Figure 4: Uplink Throughput – 40 MHz bandwidth mode
Figure 4 shows that the two products with Marvell and Atheros chipsets provide around 80 Mbps of TCP/IP throughput in the uplink direction. But the Netgear WNR834Bv2 using the Broadcom chipset actually loses around 20 Mbps of throughput when running uplink.
Secure but Slow
But let’s say that you’re happy with having to sit right next to your draft 11n router and are ok with your wireless neighbors surrounding your home carrying torches and pitchforks because you’ve switched on the 40 MHz bandwidth mode. What happens when you enable wireless security to keep the bad guys away?
First, you can forget about throughput if you need to use WEP to accomodate any legacy clients (actually you can forget about throughput with or without security if you need to run a mixed network, but that’s another story). Since WEP won’t be part of the final 802.11n spec, manufacturers haven’t spent much time tuning its performance.
My testing has shown a 28 to 75% reduction in throughput with WEP enabled, with the Atheros chipset turning in the highest reduction (Figure 6) and the Marvell the least (Figure 5).
Figure 5:Security mode throughput loss – downlink

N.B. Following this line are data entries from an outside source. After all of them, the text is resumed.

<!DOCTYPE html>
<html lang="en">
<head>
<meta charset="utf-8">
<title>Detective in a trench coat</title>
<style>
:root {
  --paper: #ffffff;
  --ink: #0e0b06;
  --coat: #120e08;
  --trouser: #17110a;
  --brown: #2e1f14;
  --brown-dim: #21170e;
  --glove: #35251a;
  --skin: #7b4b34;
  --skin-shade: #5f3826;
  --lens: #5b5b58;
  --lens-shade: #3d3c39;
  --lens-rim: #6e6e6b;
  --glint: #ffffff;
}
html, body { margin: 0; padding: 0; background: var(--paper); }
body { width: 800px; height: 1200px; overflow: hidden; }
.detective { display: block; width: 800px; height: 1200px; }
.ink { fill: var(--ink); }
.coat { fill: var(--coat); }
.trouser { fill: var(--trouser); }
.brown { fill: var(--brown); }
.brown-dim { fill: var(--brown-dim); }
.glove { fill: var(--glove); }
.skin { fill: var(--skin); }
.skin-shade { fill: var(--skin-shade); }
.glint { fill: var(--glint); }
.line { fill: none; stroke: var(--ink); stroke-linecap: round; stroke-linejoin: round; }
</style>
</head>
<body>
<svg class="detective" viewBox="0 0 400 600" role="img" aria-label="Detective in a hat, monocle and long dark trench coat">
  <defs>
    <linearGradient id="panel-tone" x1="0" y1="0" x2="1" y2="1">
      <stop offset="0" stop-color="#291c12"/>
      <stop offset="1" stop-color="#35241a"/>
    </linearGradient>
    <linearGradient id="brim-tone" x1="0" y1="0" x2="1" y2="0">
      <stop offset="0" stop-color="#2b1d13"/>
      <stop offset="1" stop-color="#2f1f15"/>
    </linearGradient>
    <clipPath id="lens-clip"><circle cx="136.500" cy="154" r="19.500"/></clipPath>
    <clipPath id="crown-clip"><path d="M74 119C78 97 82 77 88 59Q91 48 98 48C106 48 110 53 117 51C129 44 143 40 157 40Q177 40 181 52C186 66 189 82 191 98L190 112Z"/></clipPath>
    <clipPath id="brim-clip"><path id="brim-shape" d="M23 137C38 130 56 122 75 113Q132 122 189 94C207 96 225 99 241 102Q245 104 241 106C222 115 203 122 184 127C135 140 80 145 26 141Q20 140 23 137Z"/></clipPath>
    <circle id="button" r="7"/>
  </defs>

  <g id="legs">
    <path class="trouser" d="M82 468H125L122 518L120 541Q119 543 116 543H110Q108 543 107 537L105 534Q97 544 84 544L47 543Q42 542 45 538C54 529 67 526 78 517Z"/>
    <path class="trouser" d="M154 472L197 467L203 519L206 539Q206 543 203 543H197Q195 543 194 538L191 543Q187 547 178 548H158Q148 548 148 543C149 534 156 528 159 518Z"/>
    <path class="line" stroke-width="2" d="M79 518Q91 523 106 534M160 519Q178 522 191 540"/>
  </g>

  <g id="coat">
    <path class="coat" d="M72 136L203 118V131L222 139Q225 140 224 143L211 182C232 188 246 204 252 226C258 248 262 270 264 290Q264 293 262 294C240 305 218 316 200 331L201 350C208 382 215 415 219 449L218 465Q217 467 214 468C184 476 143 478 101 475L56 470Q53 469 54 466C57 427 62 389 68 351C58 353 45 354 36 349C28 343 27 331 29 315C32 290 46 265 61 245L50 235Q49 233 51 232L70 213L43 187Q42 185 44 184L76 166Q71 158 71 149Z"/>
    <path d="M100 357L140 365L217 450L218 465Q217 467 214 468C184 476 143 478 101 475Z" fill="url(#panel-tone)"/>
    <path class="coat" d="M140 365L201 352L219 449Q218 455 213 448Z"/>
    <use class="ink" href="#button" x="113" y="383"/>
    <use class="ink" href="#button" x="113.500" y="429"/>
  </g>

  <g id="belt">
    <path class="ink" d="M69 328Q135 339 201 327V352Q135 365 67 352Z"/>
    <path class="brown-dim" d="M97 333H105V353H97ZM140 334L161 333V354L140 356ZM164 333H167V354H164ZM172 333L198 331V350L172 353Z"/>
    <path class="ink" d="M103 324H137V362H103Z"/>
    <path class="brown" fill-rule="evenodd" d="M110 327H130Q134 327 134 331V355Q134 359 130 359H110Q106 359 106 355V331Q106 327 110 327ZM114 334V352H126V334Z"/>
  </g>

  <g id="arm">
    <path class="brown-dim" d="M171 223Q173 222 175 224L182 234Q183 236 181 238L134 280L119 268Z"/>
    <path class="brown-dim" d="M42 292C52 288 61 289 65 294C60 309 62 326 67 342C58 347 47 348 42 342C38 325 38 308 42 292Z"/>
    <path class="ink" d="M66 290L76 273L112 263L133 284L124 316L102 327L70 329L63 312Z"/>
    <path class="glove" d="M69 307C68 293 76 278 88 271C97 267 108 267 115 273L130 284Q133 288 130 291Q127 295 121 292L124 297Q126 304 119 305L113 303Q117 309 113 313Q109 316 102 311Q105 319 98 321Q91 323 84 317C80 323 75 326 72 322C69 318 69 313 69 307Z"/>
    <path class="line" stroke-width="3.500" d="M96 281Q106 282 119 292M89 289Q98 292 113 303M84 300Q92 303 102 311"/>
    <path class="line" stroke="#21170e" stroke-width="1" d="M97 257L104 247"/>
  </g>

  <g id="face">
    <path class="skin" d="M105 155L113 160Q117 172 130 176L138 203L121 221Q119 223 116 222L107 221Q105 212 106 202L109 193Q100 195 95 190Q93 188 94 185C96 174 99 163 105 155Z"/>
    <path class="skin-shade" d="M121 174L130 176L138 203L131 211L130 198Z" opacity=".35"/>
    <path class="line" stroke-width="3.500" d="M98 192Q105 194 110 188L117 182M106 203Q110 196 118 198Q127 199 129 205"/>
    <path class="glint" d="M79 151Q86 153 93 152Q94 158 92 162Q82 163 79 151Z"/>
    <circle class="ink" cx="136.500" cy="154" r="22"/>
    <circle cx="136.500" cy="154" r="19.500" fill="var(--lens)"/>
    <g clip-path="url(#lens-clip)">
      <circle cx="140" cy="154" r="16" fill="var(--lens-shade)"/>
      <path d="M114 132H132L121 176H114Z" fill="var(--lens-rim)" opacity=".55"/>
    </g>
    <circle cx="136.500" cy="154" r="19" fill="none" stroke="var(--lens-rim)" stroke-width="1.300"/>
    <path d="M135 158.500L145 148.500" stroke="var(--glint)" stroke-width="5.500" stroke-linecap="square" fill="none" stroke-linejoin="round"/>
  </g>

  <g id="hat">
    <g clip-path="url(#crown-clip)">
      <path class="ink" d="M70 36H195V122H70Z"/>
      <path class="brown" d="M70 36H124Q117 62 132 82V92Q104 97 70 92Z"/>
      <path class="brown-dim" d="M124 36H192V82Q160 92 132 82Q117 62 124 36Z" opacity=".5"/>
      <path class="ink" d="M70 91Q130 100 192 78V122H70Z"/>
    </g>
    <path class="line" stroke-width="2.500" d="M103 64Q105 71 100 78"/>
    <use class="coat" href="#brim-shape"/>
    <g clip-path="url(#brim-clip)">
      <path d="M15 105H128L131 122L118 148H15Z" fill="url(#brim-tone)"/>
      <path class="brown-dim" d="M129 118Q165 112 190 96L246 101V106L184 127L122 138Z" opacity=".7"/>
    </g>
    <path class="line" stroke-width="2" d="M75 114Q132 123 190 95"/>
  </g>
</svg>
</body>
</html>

But since no one would even consider running WEP today, what happens if you use WPA/TKIP? Unfortunately, draft 11n equipment makers seem to have decided to also make that an unattractive option, with throughput hits of 35 to 77%. The Atheros and Marvell chipsets again turn in the highest and lowest throughput reductions respectively (Figure 6).
Figure 6: Security mode throughput loss – uplink
So it would seem that WPA2/AES is the only way to go for draft 11n wireless security. But, even then, you’ll still pay to play. WPA2/AES also throws in an additional curve with significantly different performance for down and uplink for two of the three chipsets.
The most consistent performer in both directions was the Marvell chipset coming in around 12% loss. The largest difference, 5% loss down, 35% loss up, was found with the best performer—the Broadcom chipset. The Atheros was more like the Broadcom, with 8% loss down and 28% up.
The sad thing about this is that manufacturers long ago built hardware encryption engines into their baseband/MAC chipsets in anticipation of the tougher number-crunching required by WPA/WPA2. But something seems to have been lost in the rush to 11n, and once again, the end-user pays a premium price for, in some cases, a leap backwards in performance.
I hope that this data brings anyone who is even thinking about going with an all-wireless draft 802.11n LAN to his or her senses. When the transition to 11n is finally over in 5 years or so—including a shift to the more spacious 5 GHz band for high-bandwidth applications—I’m sure the birds will be chirpier and the sun shinier. But if you need a reliable, high-bandwidth network, then wired will continue to be the only way to go.
Postscript: 100 Mbps Ethernet Performance Tests
Since a few alert readers complained that I did not use real 100 Mbps throughput test results in the throughput vs. path loss comparison plots, here is the data.
I ran a few quick IxChariot tests using two machines running Win XP SP2. One is a 2.4GHz P4, the other an Athlon 3000+. Both have Intel PRO/1000 MT gigabit desktop adapters, plugged into 100 Mbps switch ports which autonegotiated 100 Mbps full-duplex connections.
Figure 7: 100 Mbps Ethernet – Transmit
If the 100 Mbps line in Figures 1-4 bugs you that much, just subtract 7 Mbps. The story and my position on the subject don’t materially change.
Figure 8: 100 Mbps Ethernet – Receive
And for the sake of completeness, Figure 9 shows test results with simultaneous receive and transmit tests run. The Windows Task Manager Networking tab showed 100% network utilization, but the Performance tab showed CPU Usage in the 20s.